Please contact Governor Glenn Youngkin ASAP and ask him to NOT sign the Virginia declawing bill, HB 1354, and to send it back to the sponsor, Delegate Marty Martinez and recommend that he take the owner’s health amendment OUT of this bill.
Let him know that the bill is bad and dangerous for cats, physicians, and cat owners. The big human health organizations like the CDC, NIH, National Hemophilia Foundation, and many more, do NOT recommended declawing a cat for any human health reason.
Phone: 804-786-2211
Here’s the link to send the governor a note-  Virginia governor
Richmond SPCA – or 804-521-1300
VA Federation of Humane Societies-

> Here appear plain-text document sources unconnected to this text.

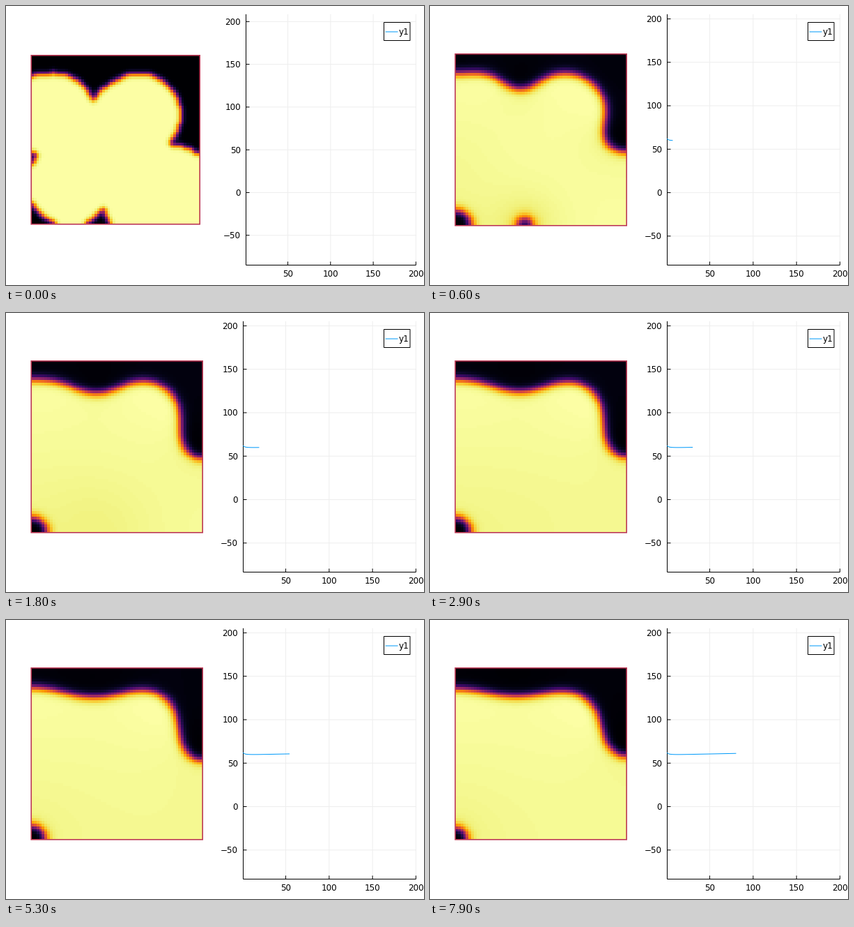
Write a matplotlib script that moves like this. It is 600 by 400 pixels and loops after 8 s.

```python
import numpy as np
import matplotlib.pyplot as plt
from matplotlib.animation import FuncAnimation
from matplotlib.collections import LineCollection
from matplotlib.patches import Rectangle

W, H, DPI = 600, 400, 100
N, FRAMES, SUBSTEPS = 64, 80, 30
PX = 72 / DPI
BLUE = "#009afa"
FONT = dict(family="DejaVu Sans", fontsize=12 * PX, va="baseline")

plt.rcParams["path.snap"] = False

# Discs (x, y, radius), in stage pixels, whose union is the starting blob
DISCS = [(68, 156.5, 61), (50, 150, 52), (191, 156.5, 60), (178, 164, 60),
         (238, 259, 60.5), (205, 278, 65), (260, 290, 60), (91, 255, 60.5),
         (140, 200, 55)]


def disc_union():
    c = (np.arange(N) + 0.5) * 242 / N
    x, y = np.meshgrid(36 + c, 71 + c)
    inside = [np.hypot(x - a, y - b) < r for a, b, r in DISCS]
    return np.any(inside, axis=0).astype(float)


def phase_fields(mobility=7.4, width=1.7, stab=2.0, blur=1.0):
    """Cahn-Hilliard flow with no-flux walls, semi-implicit in cosine space."""
    k = np.arange(N)
    dct = np.sqrt(2 / N) * np.cos(np.pi * np.outer(k, k + 0.5) / N)
    dct[0] /= np.sqrt(2)
    lam = 2 - 2 * np.cos(np.pi * k / N)
    k2 = lam[:, None] + lam[None, :]
    a = mobility / SUBSTEPS * k2
    denom = 1 + a * (stab + width ** 2 / 2 * k2)
    soften = np.exp(-k2 * blur ** 2 / 2)
    u = dct.T @ (soften * (dct @ disc_union() @ dct.T)) @ dct
    fields = [u]
    for _ in range(FRAMES - 1):
        for _ in range(SUBSTEPS):
            force = 2 * u * (1 - u) * (1 - 2 * u) - stab * u
            spec = (dct @ u @ dct.T - a * (dct @ force @ dct.T)) / denom
            u = dct.T @ spec @ dct
        fields.append(u)
    return fields


fields = phase_fields()
t = np.arange(FRAMES)
curve = 59.55 + 0.021 * t + 1.3 * np.exp(-t / 1.5) + np.exp(-t / 6)

TOP, BOTTOM, RIGHT = 11.8, 371.5, 588.4
MID = (TOP + BOTTOM) / 2
XT = [50, 100, 150, 200]
YT = [-50, 0, 50, 100, 150, 200]

fig = plt.figure(figsize=(W / DPI, H / DPI), dpi=DPI, facecolor="white")
ax = fig.add_axes([0, 0, 1, 1])
ax.axis("off")

heat = ax.imshow(fields[0], cmap="inferno", interpolation="nearest",
                 extent=(36, 278, 313, 71), aspect="auto", zorder=1)
ax.set_xlim(0, W)
ax.set_ylim(H, 0)
ax.set_autoscale_on(False)
frame = ax.add_patch(Rectangle((0, 0), 1, 1, fill=False, ec="#bc3754",
                               lw=1.6 * PX, zorder=2))
grid = ax.add_collection(LineCollection([], colors="#eeeeee",
                                        linewidths=PX, zorder=1))
axes = ax.add_collection(LineCollection([], colors="black",
                                        linewidths=PX, zorder=3))
line, = ax.plot([], [], color=BLUE, lw=PX, zorder=4)


def label(value, ha):
    text = str(value).replace("-", "\u2212")
    return ax.text(0, 0, text, ha=ha, zorder=5, **FONT)


xlabels = [label(v, "center") for v in XT]
ylabels = [label(v, "right") for v in YT]

ax.add_patch(Rectangle((542.5, 23.5), 37.5, 26, fc="white", ec="black",
                       lw=PX, zorder=6))
ax.plot([545, 562], [37, 37], color=BLUE, lw=PX, zorder=7)
ax.text(564, 41.2, "y1", zorder=7, **FONT)


def update(i):
    # Wider tick labels squeeze both panels at the start
    x0, side, top = (344.5, 242, 71) if i < 4 else (340.5, 246, 69)
    scale = (RIGHT - x0) / 199
    seen = curve[:i + 1]
    centre = (seen.max() + seen.min()) / 2

    def px(x):
        return x0 + (x - 1) * scale

    def py(y):
        return MID - (y - centre) * scale

    u = fields[i]
    heat.set_data(u)
    heat.set_clim(u.min(), u.max())
    heat.set_extent((36, 36 + side, top + side, top))
    frame.set_bounds(36.2, top - 0.2, side, side)

    xs = [px(v) for v in XT]
    ys = [py(v) for v in YT]
    grid.set_segments([[(x, TOP), (x, BOTTOM)] for x in xs]
                      + [[(x0, y), (RIGHT, y)] for y in ys])
    axes.set_segments([[(x0, TOP), (x0, BOTTOM)],
                       [(x0, BOTTOM), (RIGHT, BOTTOM)]]
                      + [[(x, BOTTOM), (x, BOTTOM - 5)] for x in xs]
                      + [[(x0, y), (x0 + 5, y)] for y in ys])
    for lab, x in zip(xlabels, xs):
        lab.set_position((x, 387.5))
    for lab, y in zip(ylabels, ys):
        lab.set_position((x0 - 7.5, y + 4.4))
    line.set_data(px(t[:i + 1] + 1), py(seen))
    return heat, frame, grid, axes, line, *xlabels, *ylabels


anim = FuncAnimation(fig, update, frames=FRAMES, interval=100, repeat=True,
                     repeat_delay=0, blit=False)
plt.show()
```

Best Friends –
PETA- 757-622-7382
Here’s a scenario if this bill becomes a law:
Mrs. Smith: “Doctor, I would like you to declaw my kitten.”
Virginia “Declawing Veterinarian: I can’t, Mrs. Smith, unless you have a medical reason. “
Mrs. Smith: “I don’t have a medical reason. It’s for my couches.”
Virginia Declawing Veterinarian: “Are you understanding me? I can’t UNLESS you have a medical reason.”
Mrs. Smith:” I have skin allergies and can’t risk getting scratched.”
Virginia Declawing Veterinarian: “Sure. You just have to get a note. I recommend you go online and get a tele-health doctor to sign a note and have it emailed over. “
Mrs. Smith: “Okay. That will take about 5 minutes so I will set up the declaw appointment right now. “
Virginia Declawing Veterinarian: “Excellent. Thanks, Richmond SPCA, VFHS, PETA, and Best Friends and all the rest of you suckers who supported HB1354. You fell for it and I am going to continue cutting off kitten toes to pay for my Lexus.”
Always take the high road, be polite, and educate!
Also, please reach out to the Bissell Pet Foundation and ask them to please ask the Richmond SPCA to write the Governor of VA and ask him to send the bill back to the sponsor and recommend taking the owner’s health amendment OUT of this corrupted bill.
Cathy Bissell is against declawing and will not give grants/donations to animal rescues/organizations that support declawing cats.
Since the Richmond SPCA appreciated the work of the Virginia Veterinary Medical Association to bring this owner’s health amendment that would allow declawing for an owner’s health AND supported this corrupted bill, we should let Cathy Bissell know that one of her partner organizations is helping to keep this barbaric cat cruelty legal in Virginia.
Let us know if you get a reply!

Here’s the link to our story about the bill.